As 1990 was coming to a close, Father Gregory Boyle did some grim mathematics.
In his first four years at Dolores Mission Catholic Church in East Los Angeles, three gang members in his neighborhood were killed. This year, his fifth, the tally was 12, with three dead in a single week.
Working in one of the city’s smallest and most dangerous parishes, the 36-year-old Jesuit priest has aroused opposition from the police and the community because of his strategy of “bombarding” gang members with unconditional love.
Boyle has won the affection and respect of gang members, who call him by the handle “G-Dog.” He pedals his bicycle nightly through the nearby projects, welcomes gang members to the church and encourages them to attend an alternative school on church property.
On a recent Saturday, Boyle had yet to remove a funeral sticker from his car when he was alerted of another gang killing. Earlier in the week, two gang members had been fatally shot during a car chase with police. Now, a third teen-ager was hit by rival gang gunfire--five bullets in the chest--as he sat on the front porch of his house.

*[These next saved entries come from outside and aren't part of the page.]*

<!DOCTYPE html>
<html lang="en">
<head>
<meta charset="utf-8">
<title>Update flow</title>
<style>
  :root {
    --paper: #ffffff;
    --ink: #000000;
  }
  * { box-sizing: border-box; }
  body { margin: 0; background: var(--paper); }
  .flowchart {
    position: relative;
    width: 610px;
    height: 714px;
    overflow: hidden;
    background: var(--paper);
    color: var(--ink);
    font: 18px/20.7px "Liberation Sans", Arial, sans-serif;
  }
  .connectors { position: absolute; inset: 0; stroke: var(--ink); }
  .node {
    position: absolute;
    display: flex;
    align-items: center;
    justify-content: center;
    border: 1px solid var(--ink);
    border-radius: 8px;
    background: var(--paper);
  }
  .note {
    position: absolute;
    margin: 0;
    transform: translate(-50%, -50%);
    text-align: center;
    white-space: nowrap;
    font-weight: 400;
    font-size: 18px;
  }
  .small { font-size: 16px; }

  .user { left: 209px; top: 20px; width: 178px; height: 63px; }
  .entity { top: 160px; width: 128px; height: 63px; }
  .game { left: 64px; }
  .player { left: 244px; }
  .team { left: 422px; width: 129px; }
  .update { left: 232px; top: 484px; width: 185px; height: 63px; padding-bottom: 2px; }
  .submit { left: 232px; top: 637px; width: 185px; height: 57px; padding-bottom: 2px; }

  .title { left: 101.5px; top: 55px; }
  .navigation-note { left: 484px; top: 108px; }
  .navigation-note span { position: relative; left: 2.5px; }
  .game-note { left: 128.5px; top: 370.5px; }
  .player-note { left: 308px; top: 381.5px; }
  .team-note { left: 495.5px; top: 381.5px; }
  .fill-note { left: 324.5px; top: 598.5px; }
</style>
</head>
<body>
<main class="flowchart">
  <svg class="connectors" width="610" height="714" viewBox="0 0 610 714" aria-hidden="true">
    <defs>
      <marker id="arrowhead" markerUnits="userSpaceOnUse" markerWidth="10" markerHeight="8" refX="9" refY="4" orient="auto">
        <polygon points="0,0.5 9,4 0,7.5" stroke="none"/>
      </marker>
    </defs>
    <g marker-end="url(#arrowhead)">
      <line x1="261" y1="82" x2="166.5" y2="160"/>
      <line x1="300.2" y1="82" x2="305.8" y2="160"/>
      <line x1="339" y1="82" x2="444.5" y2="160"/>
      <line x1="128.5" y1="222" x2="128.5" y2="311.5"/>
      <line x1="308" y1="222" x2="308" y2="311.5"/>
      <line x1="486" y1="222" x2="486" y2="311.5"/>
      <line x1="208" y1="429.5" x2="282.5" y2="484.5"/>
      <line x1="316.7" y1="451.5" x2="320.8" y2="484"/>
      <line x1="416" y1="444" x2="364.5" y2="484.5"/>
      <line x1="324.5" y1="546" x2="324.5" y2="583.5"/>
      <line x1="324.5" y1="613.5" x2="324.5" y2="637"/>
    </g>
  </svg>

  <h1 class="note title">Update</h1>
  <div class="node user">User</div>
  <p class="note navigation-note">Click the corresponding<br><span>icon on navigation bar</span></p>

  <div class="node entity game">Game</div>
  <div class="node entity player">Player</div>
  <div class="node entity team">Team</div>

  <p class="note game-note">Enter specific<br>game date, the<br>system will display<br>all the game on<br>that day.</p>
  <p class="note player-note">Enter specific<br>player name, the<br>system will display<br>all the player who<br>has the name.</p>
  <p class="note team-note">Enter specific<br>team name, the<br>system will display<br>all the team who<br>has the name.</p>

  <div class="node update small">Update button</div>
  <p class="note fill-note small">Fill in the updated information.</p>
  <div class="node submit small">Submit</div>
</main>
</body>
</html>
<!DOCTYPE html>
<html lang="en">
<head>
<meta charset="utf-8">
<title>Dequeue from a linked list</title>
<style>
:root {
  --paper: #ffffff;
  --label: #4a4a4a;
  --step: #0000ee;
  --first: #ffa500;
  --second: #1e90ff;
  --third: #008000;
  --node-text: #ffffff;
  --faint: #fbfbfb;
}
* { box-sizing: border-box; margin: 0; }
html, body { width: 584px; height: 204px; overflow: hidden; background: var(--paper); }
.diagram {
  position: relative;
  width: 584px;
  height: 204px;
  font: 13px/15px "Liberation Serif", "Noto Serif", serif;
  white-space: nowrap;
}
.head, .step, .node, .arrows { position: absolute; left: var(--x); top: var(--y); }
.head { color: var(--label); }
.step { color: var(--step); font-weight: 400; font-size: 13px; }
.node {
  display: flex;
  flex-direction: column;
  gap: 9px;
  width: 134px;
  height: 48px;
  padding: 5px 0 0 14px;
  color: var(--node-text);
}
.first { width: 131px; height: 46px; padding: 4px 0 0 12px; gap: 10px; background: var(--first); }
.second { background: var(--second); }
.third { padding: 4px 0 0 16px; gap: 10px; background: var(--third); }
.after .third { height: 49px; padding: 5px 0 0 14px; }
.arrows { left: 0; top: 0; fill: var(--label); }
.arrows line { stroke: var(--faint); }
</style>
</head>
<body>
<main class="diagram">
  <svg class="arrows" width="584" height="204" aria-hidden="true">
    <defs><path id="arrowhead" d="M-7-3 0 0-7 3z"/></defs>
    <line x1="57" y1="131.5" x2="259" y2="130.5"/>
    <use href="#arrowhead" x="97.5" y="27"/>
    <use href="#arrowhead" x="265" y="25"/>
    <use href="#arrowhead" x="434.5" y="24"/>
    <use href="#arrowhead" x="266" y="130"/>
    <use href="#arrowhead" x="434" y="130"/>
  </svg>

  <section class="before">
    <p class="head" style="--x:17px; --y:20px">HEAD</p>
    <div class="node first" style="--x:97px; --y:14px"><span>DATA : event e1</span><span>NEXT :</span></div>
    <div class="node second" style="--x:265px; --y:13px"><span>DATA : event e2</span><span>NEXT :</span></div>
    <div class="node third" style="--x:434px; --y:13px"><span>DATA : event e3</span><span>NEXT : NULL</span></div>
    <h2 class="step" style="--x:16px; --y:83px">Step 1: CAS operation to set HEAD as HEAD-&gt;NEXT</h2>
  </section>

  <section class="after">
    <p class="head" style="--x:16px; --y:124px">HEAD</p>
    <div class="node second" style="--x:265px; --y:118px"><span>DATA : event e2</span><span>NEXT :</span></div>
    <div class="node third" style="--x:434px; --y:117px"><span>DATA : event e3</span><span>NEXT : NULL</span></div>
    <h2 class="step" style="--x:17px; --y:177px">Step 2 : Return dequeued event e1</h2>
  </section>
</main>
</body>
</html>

“It’s hard,” Boyle says. “I’m tired of burying my friends. I don’t know how much more of it I can do.”
His frustration is a reflection of the deep sense of despair among some gang members. Hearing gunfire on a recent night, Boyle jumped on his bike and rushed to where the shots had been fired. There, gang members were arming for a counterattack. Trying to calm them down, the priest addressed the leader: “Now, come on, go home.” The teen-ager replied, “You know, G, I don’t have anything to live for.”
“I thought it just extraordinary that that was the first thing he had to say to me,” Boyle says.
Still, there have been bright spots in the year. Parishioners seem more accepting of the gang members, and the Dolores Mission’s alternative school has doubled its enrollment in the past year. In January, the school will move to larger digs in a nearby warehouse; the church is still trying to raise $250,000 to fund the program.
Meanwhile, the “Jobs for the Future” project, supported by private contributions, put 50 gang members to work in the neighborhood last summer. “You carry on,” Boyle says. “I plead the faith because I believe in education and jobs and accepting love. Whether that has immediate results that are evident is not my concern. I believe there is no other strategy better than (love).”